After a couple of weeks in Bonegilla and as part of the Assisted Passage two year work contract, Teodor was sent to pick fruit in the Shepparton region. A few weeks later the rest of the family was transported to Rushworth Holding Centre. Their stay in Rushworth was temporary and I believe it may have been for the fruit picking duration only.
A New Beginning – Benalla
In April/May 1950 the family was relocated to Benalla Migrant Centre where their new life began in earnest. Teodor worked as a labourer picking fruit and tobacco, he also worked in the camp communal kitchen and when time permitted he would earn extra money as a barber and cobbler. Men at the camp would call in for a haircut and shave or drop off shoes for Teodor to repair and resole.
Maria joined the camp Polish choir which performed locally; she attended the mandatory camp English classes and in 1951 became pregnant with her second child.
My brother Eugene Fergin was 2½ years old when the family arrived in Benalla. Peter, as he is now known, attended the Benalla camp school from February 1953 to the end of 1954.
Life in the Camp
The camp was a hive of activity and creativity, the women would make the Huts as homely as possible. Maria crocheted colourful blankets and cushion covers, she also made flowers from crepe paper. I recall her saying that she once decorated the Christmas Tree in the Camp Main Hall with crepe paper roses because there were no Christmas decorations available to hang on the tree.
When Queen Elizabeth visited Benalla in 1954 it was a grand day with streets and houses decorated with bunting flags and the Baltic camp children dressed in national costume. Peter could not escape been dressed for the occasion.
St Nicholas Day, 6th December was another special occasion which brought fear and tears to some little faces and curiosity to others, as St Nicholas arrived at the camp with the Devil and an Angel. Parents would put the ‘fear of god’ in you to be good.
There were many social gatherings and celebrations, cultural events, births, christenings and marriages. The migrants not only celebrated their own special cultural occasions but also Australian events such as the Melbourne Cup, Soccer and Aussie Rules Football.
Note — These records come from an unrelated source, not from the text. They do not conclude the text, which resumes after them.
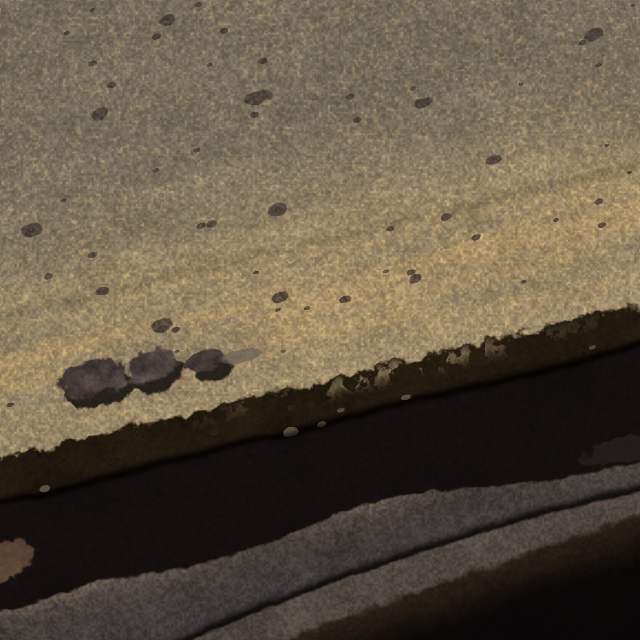
Reproduce this texture procedurally as a three.js fragment shader.

```glsl
varying vec2 vUv;

float hash(vec2 p) {
  vec3 q = fract(vec3(p.xyx) * 0.1031);
  q += dot(q, q.yzx + 33.33);
  return fract((q.x + q.y) * q.z);
}

float noise(vec2 p) {
  vec2 i = floor(p), f = fract(p);
  f = f * f * (3.0 - 2.0 * f);
  return mix(mix(hash(i), hash(i + vec2(1.0, 0.0)), f.x),
             mix(hash(i + vec2(0.0, 1.0)), hash(i + vec2(1.0)), f.x), f.y);
}

float fbm(vec2 p) {
  float sum = 0.0, amp = 0.5;
  for (int i = 0; i < 5; i++) {
    sum += amp * noise(p);
    p = mat2(1.6, 1.2, -1.2, 1.6) * p + 7.3;
    amp *= 0.5;
  }
  return sum;
}

float cover(float d, float width) { return smoothstep(-width, width, d); }

float bump(float x, float centre, float width) {
  float t = (x - centre) / width;
  return exp(-t * t);
}

// Rough-edged ellipse tilted along the slope
float stone(vec2 p, vec2 centre, vec2 size) {
  vec2 q = p - centre;
  q.y -= 0.2 * q.x;
  float rough = 0.9 * (fbm(p * 65.0) - 0.48);
  return cover(1.0 - length(q / size) + rough, 0.12);
}

// One candidate pebble in each jittered cell
float pebbles(vec2 p, float cells, float density, float radius) {
  vec2 id = floor(p * cells);
  vec2 jitter = 0.25 + 0.5 * vec2(hash(id + 3.1), hash(id + 19.7));
  float r = radius * (0.4 + 0.6 * hash(id + 41.3));
  return step(hash(id + 8.9), density) * stone(p, (id + jitter) / cells, vec2(r, r * 0.65));
}

vec3 sandColor(vec2 p, float height, float grain) {
  float streak = fbm(vec2(p.x * 4.0, height * 28.0));
  float patches = fbm(p * 15.0 + 4.0);
  vec3 c = mix(vec3(0.57, 0.51, 0.40), vec3(0.45, 0.41, 0.345), smoothstep(0.38, 0.75, height));
  float gold = bump(height, 0.41, 0.11) * smoothstep(0.25, 0.65, streak);
  c = mix(c, vec3(0.65, 0.54, 0.37), gold * 0.65);
  c *= 0.88 + 0.16 * streak + 0.14 * patches;
  c *= 1.0 - 0.11 * bump(height, 0.505 + 0.008 * (patches - 0.5), 0.009);
  float flecks = smoothstep(0.62, 0.9, noise(p * 210.0 + 31.0));
  c += vec3(0.09, 0.065, 0.02) * flecks;
  return c * (1.0 + 0.42 * (grain - 0.5));
}

// Lumpy rocks resting in the sand, with shadows to the lower right
vec3 addRocks(vec3 base, vec2 p, float grain) {
  float rocks = 0.0, shade = 0.0;
  for (int i = 0; i < 3; i++) {
    float k = float(i);
    vec2 centre = vec2(0.147 + 0.087 * k, 0.412 + 0.022 * k - 0.005 * k * k);
    vec2 size = vec2(0.056 - 0.014 * k, 0.029 - 0.006 * k);
    rocks = max(rocks, stone(p, centre, size));
    shade = max(shade, stone(p, centre + vec2(0.012, -0.016), size));
  }
  float lump = fbm(p * 42.0);
  vec3 rock = vec3(0.31, 0.26, 0.245) * (0.45 + 0.95 * lump + 0.3 * (grain - 0.5));
  base = mix(base, vec3(0.09, 0.075, 0.065), shade * 0.88);
  base = mix(base, rock, rocks);
  return mix(base, vec3(0.38, 0.35, 0.33), 0.65 * stone(p, vec2(0.378, 0.444), vec2(0.032, 0.01)));
}

void main() {
  vec2 p = vUv;
  float grain = 0.6 * noise(p * 290.0) + 0.4 * noise(p * 150.0 + 9.0);
  float broad = fbm(p * 13.0);
  float rough = fbm(p * 55.0) - 0.48;
  float height = p.y - 0.238 * p.x;

  // Boundaries of the layers
  float sandEdge = 0.285 + 0.238 * p.x + 0.035 * rough + 0.012 * (broad - 0.48);
  float ledgeCrack = 0.213 + 0.247 * p.x + 0.014 * (broad - 0.48);
  float ridgeTop = 0.043 + 0.235 * p.x + 0.036 * bump(p.x, 0.61, 0.17)
                 + 0.012 * bump(p.x, 0.16, 0.08) + 0.012 * rough;
  float t = p.x - 0.3;
  float ridgeCrack = 0.434 * t - 0.147 * t * t + 0.007 * rough;
  float stripEdge = 0.35 * (p.x - 0.44) + 0.018 * rough;

  // Deep shadow and the brown ledge above it
  vec3 color = vec3(0.068, 0.052, 0.048) * (0.7 + 0.4 * broad + 0.4 * grain);
  color = mix(color, vec3(0.17, 0.15, 0.145), 0.6 * stone(p, vec2(0.99, 0.30), vec2(0.07, 0.02)));
  vec3 ledge = vec3(0.125, 0.09, 0.05) * (0.45 + 0.75 * broad + 0.4 * grain);
  color = mix(color, ledge, cover(p.y - ledgeCrack, 0.006));
  color *= 1.0 - 0.75 * bump(p.y, ledgeCrack, 0.007);
  float crumbs = pebbles(p, 23.0, 0.28, 0.011) * bump(p.y, ledgeCrack + 0.009, 0.012);
  color = mix(color, vec3(0.42, 0.38, 0.32), crumbs * 0.8);

  // Boulder at the left margin
  vec3 boulder = vec3(0.34, 0.26, 0.20) * (0.5 + 0.6 * broad + 0.2 * grain);
  color = mix(color, boulder, stone(p, vec2(0.0, 0.125), vec2(0.046, 0.032)));

  // Sand slope
  vec3 sand = sandColor(p, height, grain);
  float stones = max(pebbles(p, 10.0, 0.22, 0.015), pebbles(p + 0.37, 24.0, 0.12, 0.008));
  stones = max(stones, stone(p, vec2(0.405, 0.848), vec2(0.021, 0.011)));
  stones = max(stones, stone(p, vec2(0.155, 0.822), vec2(0.013, 0.011)));
  stones = max(stones, stone(p, vec2(0.254, 0.491), vec2(0.015, 0.011)));
  sand = mix(sand, vec3(0.27, 0.23, 0.21) * (0.6 + 0.7 * grain), stones * 0.8 * cover(height - 0.34, 0.02));
  sand = addRocks(sand, p, grain);
  float clumps = cover(rough - 0.09, 0.05) * bump(p.y, sandEdge - 0.018, 0.014) * bump(p.x, 0.62, 0.22);
  color = mix(color, sand, max(cover(p.y - sandEdge, 0.004), clumps * 0.7));

  // Grey ridge with a sunlit crest
  float depth = ridgeTop - p.y;
  vec3 ridge = vec3(0.235, 0.215, 0.21) * (0.5 + 0.55 * broad + 0.5 * grain);
  float lit = max(bump(p.x, 0.10, 0.20), bump(p.x, 0.57, 0.10));
  float crest = exp(-max(depth, 0.0) / 0.022) * (0.2 + 0.8 * lit);
  ridge = mix(ridge, vec3(0.43, 0.37, 0.32) * (0.65 + 0.6 * grain), crest);
  ridge *= 1.0 - 0.75 * bump(p.y, ridgeCrack + 0.004, 0.009);
  color = mix(color, ridge, cover(depth, 0.003));

  // Lower strip and the dark face beneath it
  vec3 strip = vec3(0.30, 0.265, 0.24) * (0.55 + 0.4 * broad + 0.5 * grain);
  color = mix(color, strip, cover(ridgeCrack - p.y, 0.003));
  float fall = stripEdge - p.y;
  vec3 face = mix(vec3(0.16, 0.115, 0.08), vec3(0.04, 0.032, 0.03), smoothstep(0.0, 0.085, fall + 0.04 * (broad - 0.48)));
  face *= 0.6 + 0.4 * broad + 0.4 * grain;
  color = mix(color, face, cover(fall, 0.006));

  gl_FragColor = vec4(color, 1.0);
}
```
Business as Usual
The post-war migrants had a sense of pride and commitment; many camp residents found work locally at Renold’s Chain factory and Latoof & Cahill Clothing factory, others worked in shops, domestic service and some were even brave enough to start their own business.
What made Benalla Migrant Camp unique was its proximity to the main town and work opportunities; and based on the number of bicycles leaning against Hut walls, the preferred method of transport was cycling.
During our five years in the Benalla Migrant Camp, the family had forged many wonderful and lifelong friendships. Maria would often speak fondly of her time in the camp. The bond within the camp provided much needed comfort, encouragement and spiritual support; it gave the migrants strength and made them resilient.
Photographs by Stan Mosbauer. Stan was a keen photographer and never without his camera. The Mosbauer family arrived at the Benalla Migrant Camp in June 1950 and in 1954 moved into their new home in Kathryn Street, Benalla.
Burial Location for Teodor and Maria FERGIN
Springvale Botanical Cemetery – Birches, Row AF, Grave 34
|Name||Date of Birth||Parent||Camp Date|
|Eugeniusz Fergin||Friday 10th October 1947||Mr Teodor||03/02/1953|